considered by many to be a necessary part of Catholic holiday celebrations. Chocolate companies like Lindt and Hershey’s create special marketing campaigns around
Catholic holidays to sell chocolate, like these pictures below of advertisements featuring rabbit-shaped chocolates at Easter (left image) and red, white, and green Hershey’s kisses shaped into a wreath around Christmas (right image). While some may argue that for-profit companies will use any
holiday as an excuse to sell their product, individual consumers also consistently include chocolate in their homemade desserts during the holiday season. Pictured below is a Buche Nöel, a cake traditionally made with many types of chocolate that is one of the most popular desserts in France during the Christmas season (“13 Desserts”). Commercial enterprises’ focus on using Catholic holidays to sell chocolate and Catholic consumers seeking out chocolate treats to celebrate Catholic holidays show the enthusiasm with which chocolate has not only been embraced by Catholics broadly, and how it has specifically been embraced to further celebrate their religious beliefs.
Notwithstanding chocolate’s modern-day popularity, many members of the Catholic Church consider chocolate consumption a luxurious vice that should be avoided.

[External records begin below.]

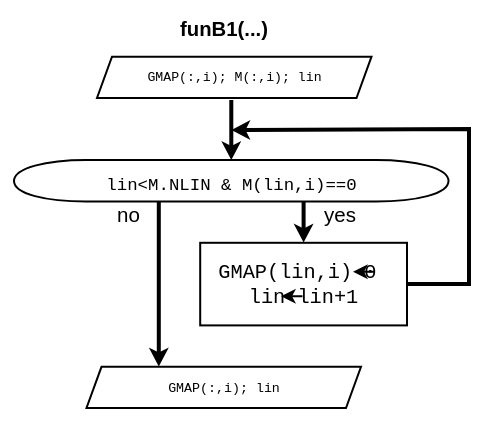
<!DOCTYPE html>
<html lang="en">
<head>
<meta charset="utf-8">
<title>funB1 flowchart</title>
<style>
:root {
  --ink: #000;
  --paper: #fff;
  --sans: "Liberation Sans", sans-serif;
  --mono: "Liberation Mono", monospace;
}
* { box-sizing: border-box; margin: 0; padding: 0; }
html, body { width: 484px; height: 424px; overflow: hidden; background: var(--paper); }
.flowchart { position: relative; width: 484px; height: 424px; color: var(--ink); font-family: var(--sans); }
.shapes { position: absolute; inset: 0; display: block; }
.outline { fill: var(--paper); stroke: var(--ink); stroke-width: 2; }
.flow { fill: none; stroke: var(--ink); stroke-width: 4; }
.assign { fill: none; stroke: var(--ink); stroke-width: 2; }
.head { fill: var(--ink); }
.title, .node, .branch { position: absolute; white-space: pre; }
.title { left: 124px; top: 17px; width: 200px; line-height: 24px; font-size: 20.3px; font-weight: 700; text-align: center; }
.node { display: flex; flex-direction: column; align-items: center; justify-content: center; font-family: var(--mono); }
.input { left: 97px; top: 57px; width: 275px; height: 41px; font-size: 13.2px; }
.condition { left: 14px; top: 160px; width: 435px; height: 42px; padding-top: 8px; font-size: 17.4px; }
.process { left: 200px; top: 243px; width: 207px; height: 83px; font-size: 20.3px; line-height: 25px; }
.output { left: 87px; top: 367px; width: 274px; height: 42px; font-size: 13.3px; }
.branch { line-height: 24px; font-size: 20.5px; }
.no { left: 117px; top: 203px; }
.yes { left: 324px; top: 203px; }
</style>
</head>
<body>
<main class="flowchart">
  <svg class="shapes" width="484" height="424" viewBox="0 0 484 424" aria-hidden="true">
    <defs>
      <path id="arrowhead" class="head" d="M0 0L-10 -19L0 -14L10 -19Z"/>
    </defs>
    <polygon class="outline" points="112,56.7 371.5,56.7 356.5,98 97,98"/>
    <path class="outline" d="M86 160H376C416 160 448.500 168 448.500 181S416 201.500 376 201.500H86C46 201.500 14 194 14 181S46 160 86 160Z"/>
    <rect class="outline" x="200.2" y="242.800" width="206.800" height="82.600"/>
    <polygon class="outline" points="101.500,366.800 361,366.800 346,408 86.500,408"/>

    <path class="flow" d="M231.300 100V146M303.600 202V229M158.800 202V353"/>
    <path class="flow" d="M407 284H469V129L245 130"/>
    <use href="#arrowhead" x="231.300" y="160"/>
    <use href="#arrowhead" x="303.600" y="242.500"/>
    <use href="#arrowhead" x="158.800" y="366.500"/>
    <use href="#arrowhead" transform="translate(231.500 130) rotate(90)"/>
  </svg>

  <h1 class="title">funB1(...)</h1>
  <div class="node input">GMAP(:,i); M(:,i); lin</div>
  <div class="node condition">lin&lt;M.NLIN &amp; M(lin,i)==0</div>
  <div class="branch no">no</div>
  <div class="branch yes">yes</div>
  <div class="node process"><span>GMAP(lin,i) 0 </span><span>lin lin+1</span></div>
  <div class="node output">GMAP(:,i); lin</div>

  <svg class="shapes" width="484" height="424" viewBox="0 0 484 424" role="img" aria-label="Assignment arrows">
    <defs>
      <path id="assign-head" class="head" d="M0 0L15 -7.500L11 0L15 7.500Z"/>
    </defs>
    <path class="assign" d="M362 271.700H375M290 296.200H302.500"/>
    <use href="#assign-head" x="353" y="271.700"/>
    <use href="#assign-head" x="281" y="296.200"/>
  </svg>
</main>
</body>
</html>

This is made incredibly apparent when examining modern-day Catholics perception of chocolate during Lent, the forty-day period in observed by Catholics between Ash Wednesday and Easter Sunday during which Catholics give up something important to them in order to repent and diminish sinful tendencies. According to an analysis of Lent-related tweets, chocolate ranked as the number one most commonly forgone item (Mortimer). Pop culture references to the difficulty of going without chocolate during Lent abound, including, for example, an article on the website Buzzfeed entitled “The 21 Stages of Giving Up Chocolate for Lent.” But just what does giving up something for Lent say about that object? An article on Catholic Online explains that Lent “always involves giving up sin in some form. The goal is not just to abstain from sin for the duration of Lent but to root sin out of our lives forever” (“FAQs about Lent”). Applying this definition of Lent to the popularity of giving up chocolate, one can confidently infer that consuming chocolate is considered sinful by the non-negligible number of Catholics who choose to abstain from chocolate during Lent. Through considering Lent and holiday practices, the contradiction between celebrating and vilifying chocolate becomes striking. Many of the same people who use chocolate to observe joyful occasions arguably consider that very same chocolate to be one of their worst vices.
Despite the fact that modern-day Catholic laypeople consume a large amount of chocolate and that the Catholic Church has not issued formal criticism of chocolate in centuries, the tension and conflicting opinions that were present in the early days of Catholic chocolate consumption remains. While time-specific contradictions have changed, Catholics’ consistent attempts to classify chocolate as predominantly good or bad have remained both constant and ultimately unsuccessful. Chocolate remains a sinful, beloved luxury.
“13 Desserts: A French Christmas Tradition.” Analida’s Ethnic Spoon. N.p., 08 Dec. 2016. Web. 09 Mar. 2017.
Coe, Sophie D., and Michael D. Coe. The True History of Chocolate. New York: Thames and Hudson, 2013. Print.
Dreiss, Meredith L., and Sharon Greenhill. Chocolate: Pathway to the Gods. Tucson: U of Arizona, 2008. Print.
Forrest, Beth Marie, and April L. Najjaj. “Is Sipping Sin Breaking Fast? The Catholic Chocolate Controversy and the Changing World of Early Modern Spain.” Food and Foodways 15.1-2 (2007): 31-52. Web.
Mortimer, Caroline. “Lent 2016: 10 Things Most People Will (try) to Give up.” The Independent. Independent Digital News and Media, 10 Feb. 2016. Web. 9 Mar. 2017.
“FAQs About Lent – Easter / Lent.” Catholic Online. N.p., n.d. Web. 9 Mar. 2017.
Prinz, Rabbi Deborah R. “Fathering Chocolate.” The Huffington Post. TheHuffingtonPost.com, 17 June 2013. Web. 09 Mar. 2017.